Causality between Video Games and Cognitive Aggression
Previous research has shown that violent video games increase aggressive thoughts, feelings, and physical arousal associated with aggression. Hardcore video game live broadcast has become a trend among gamers, and the effect of violent video game live broadcast can be close to reality. However, there is very little research on the impact of streaming video games. Current research tests the impact of streaming video games on aggressiveness levels. Participants were randomly assigned to watch one of two video game broadcasts, each broadcast for 5 minutes and were asked to complete Buss & Perry Aggression Scale and Word Knowledge Challenge. A two-way analysis of variance was performed between subjects whose empathy type (violent or non-violent) was the independent variable and gender was the predictor.
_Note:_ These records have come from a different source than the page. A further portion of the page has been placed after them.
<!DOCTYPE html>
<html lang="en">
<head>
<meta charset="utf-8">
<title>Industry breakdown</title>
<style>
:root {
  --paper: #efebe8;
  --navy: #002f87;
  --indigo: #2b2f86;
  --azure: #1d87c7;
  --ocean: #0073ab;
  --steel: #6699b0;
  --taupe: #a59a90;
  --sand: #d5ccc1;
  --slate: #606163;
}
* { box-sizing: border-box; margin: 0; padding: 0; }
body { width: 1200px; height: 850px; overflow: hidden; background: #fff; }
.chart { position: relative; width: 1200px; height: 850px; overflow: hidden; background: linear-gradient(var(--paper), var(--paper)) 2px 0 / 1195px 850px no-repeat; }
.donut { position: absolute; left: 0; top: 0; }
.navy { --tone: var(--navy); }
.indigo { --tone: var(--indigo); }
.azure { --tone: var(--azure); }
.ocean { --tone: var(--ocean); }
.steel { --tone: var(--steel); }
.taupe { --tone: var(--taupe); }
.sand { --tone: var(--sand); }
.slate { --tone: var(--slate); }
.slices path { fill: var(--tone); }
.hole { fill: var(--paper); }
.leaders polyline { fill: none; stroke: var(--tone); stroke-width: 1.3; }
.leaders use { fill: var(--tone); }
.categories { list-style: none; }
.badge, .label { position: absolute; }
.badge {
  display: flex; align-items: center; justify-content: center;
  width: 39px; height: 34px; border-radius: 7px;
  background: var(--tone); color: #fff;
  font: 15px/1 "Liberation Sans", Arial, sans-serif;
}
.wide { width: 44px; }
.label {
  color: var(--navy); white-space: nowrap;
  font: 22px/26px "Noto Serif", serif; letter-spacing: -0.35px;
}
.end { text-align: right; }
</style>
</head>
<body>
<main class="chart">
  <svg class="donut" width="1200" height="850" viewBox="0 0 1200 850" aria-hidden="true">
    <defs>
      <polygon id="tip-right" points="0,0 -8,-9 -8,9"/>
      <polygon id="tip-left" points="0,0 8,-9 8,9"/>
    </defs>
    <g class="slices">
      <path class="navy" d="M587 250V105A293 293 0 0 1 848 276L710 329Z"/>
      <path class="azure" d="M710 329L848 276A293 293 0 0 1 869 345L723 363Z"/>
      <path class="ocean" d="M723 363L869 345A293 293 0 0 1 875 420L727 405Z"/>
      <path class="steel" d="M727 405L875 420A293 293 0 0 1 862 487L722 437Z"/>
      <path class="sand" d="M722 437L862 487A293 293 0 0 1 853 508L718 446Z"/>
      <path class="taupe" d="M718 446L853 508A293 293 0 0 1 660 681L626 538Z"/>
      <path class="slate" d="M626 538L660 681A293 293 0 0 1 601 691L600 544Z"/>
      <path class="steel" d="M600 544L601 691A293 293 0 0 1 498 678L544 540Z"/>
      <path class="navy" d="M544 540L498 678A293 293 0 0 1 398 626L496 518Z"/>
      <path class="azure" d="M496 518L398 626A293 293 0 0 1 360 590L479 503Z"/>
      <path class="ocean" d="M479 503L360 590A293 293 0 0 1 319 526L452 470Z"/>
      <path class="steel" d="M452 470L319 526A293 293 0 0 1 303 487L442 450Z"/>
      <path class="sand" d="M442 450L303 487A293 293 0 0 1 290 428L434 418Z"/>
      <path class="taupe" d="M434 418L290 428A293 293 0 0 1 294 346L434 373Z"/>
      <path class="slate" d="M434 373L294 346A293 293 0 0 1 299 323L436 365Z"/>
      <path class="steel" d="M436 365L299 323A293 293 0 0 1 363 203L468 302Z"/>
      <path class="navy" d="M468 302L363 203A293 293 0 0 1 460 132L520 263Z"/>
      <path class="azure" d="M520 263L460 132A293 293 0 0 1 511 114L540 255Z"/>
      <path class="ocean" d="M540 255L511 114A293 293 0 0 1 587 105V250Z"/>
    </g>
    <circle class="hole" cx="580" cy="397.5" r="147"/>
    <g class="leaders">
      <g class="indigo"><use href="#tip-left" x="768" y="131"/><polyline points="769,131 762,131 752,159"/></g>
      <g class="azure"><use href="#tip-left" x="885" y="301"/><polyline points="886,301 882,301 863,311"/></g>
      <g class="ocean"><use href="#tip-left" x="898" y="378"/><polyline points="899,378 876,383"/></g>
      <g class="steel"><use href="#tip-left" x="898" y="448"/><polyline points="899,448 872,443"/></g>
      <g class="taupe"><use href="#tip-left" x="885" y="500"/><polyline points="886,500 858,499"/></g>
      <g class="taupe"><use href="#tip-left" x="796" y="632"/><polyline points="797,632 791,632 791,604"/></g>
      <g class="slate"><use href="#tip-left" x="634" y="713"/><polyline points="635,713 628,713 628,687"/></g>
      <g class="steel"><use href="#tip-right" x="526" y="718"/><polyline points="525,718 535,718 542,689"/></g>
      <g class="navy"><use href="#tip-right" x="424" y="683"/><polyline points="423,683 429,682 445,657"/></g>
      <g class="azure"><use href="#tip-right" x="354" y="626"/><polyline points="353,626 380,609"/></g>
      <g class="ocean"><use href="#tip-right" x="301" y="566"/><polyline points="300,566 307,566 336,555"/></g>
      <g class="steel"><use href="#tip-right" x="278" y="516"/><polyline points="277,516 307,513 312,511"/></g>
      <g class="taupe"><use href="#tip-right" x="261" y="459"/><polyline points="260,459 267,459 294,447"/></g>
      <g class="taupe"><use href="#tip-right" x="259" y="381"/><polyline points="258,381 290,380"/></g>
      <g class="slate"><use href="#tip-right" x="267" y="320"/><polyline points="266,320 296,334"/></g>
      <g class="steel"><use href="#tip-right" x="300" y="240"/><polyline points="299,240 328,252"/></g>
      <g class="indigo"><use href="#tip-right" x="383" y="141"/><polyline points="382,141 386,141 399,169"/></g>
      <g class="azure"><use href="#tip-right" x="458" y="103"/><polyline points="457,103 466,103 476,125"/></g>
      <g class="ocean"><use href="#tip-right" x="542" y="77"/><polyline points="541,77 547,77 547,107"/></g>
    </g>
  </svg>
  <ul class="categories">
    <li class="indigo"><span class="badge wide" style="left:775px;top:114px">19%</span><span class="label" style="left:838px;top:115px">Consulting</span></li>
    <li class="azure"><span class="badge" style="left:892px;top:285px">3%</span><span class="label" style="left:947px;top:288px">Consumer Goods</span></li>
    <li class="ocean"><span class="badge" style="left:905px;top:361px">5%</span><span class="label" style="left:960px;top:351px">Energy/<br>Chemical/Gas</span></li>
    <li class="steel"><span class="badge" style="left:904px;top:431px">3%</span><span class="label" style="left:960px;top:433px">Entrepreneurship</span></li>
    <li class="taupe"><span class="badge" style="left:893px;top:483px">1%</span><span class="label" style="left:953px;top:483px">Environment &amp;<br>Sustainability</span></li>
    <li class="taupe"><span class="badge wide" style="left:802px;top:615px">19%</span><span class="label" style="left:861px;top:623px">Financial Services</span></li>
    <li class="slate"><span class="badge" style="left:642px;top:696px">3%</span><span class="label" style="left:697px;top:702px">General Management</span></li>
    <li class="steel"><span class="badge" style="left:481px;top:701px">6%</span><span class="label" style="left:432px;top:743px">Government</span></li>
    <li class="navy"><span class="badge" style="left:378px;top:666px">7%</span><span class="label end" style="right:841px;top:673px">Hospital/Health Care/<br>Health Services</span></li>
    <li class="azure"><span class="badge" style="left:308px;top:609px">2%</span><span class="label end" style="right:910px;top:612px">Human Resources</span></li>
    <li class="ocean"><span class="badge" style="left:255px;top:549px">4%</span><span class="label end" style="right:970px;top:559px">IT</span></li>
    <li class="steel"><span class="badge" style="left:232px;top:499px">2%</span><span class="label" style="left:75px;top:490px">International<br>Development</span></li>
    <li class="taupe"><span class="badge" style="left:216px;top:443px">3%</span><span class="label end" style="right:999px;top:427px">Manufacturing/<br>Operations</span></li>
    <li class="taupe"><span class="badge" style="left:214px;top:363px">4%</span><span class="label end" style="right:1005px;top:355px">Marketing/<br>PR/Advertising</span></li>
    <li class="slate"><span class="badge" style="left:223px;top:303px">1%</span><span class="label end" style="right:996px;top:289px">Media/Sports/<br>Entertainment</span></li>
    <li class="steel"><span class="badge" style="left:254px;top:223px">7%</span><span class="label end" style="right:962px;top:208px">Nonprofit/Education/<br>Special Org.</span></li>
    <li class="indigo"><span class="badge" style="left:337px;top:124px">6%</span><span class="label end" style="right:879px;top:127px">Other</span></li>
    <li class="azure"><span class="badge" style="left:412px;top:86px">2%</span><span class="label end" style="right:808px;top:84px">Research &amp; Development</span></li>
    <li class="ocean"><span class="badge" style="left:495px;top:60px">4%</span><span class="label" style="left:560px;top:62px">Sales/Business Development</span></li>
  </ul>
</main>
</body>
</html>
These include the sum of physical attacks, verbal attacks, anger and hostility, and age. The dependent variable measures the availability of aggressive thoughts in people’s cognitive abilities and is determined by the words completed in the word completion task. The basic main effect of transmission type individuals who watched broadcasts of violent video games showed a higher percentage of offensive words at word completion. Gender has little effect on the percentage of offensive words completed; however, after controlling for the nature of the live broadcast, males are more aggressive than females in live broadcasts of violent video games. Regarding the proportion of offensive words, there is a significant correlation between gender and the type of transmission. In particular, the proportion of offensive words uttered by men in the violent transmission is higher.
This is an Open Access Research distributed under the terms of the Creative Commons Attribution License (www.creativecommons.org/licenses/by/2.0), which permits unrestricted use, distribution, and reproduction in any Medium, provided the original work is properly cited.
© 2021, Das C.
Received: June 20, 2021; Revision Received: July 25, 2021; Accepted: August 14, 2021
Published in Volume 09, Issue 3, July- September, 2021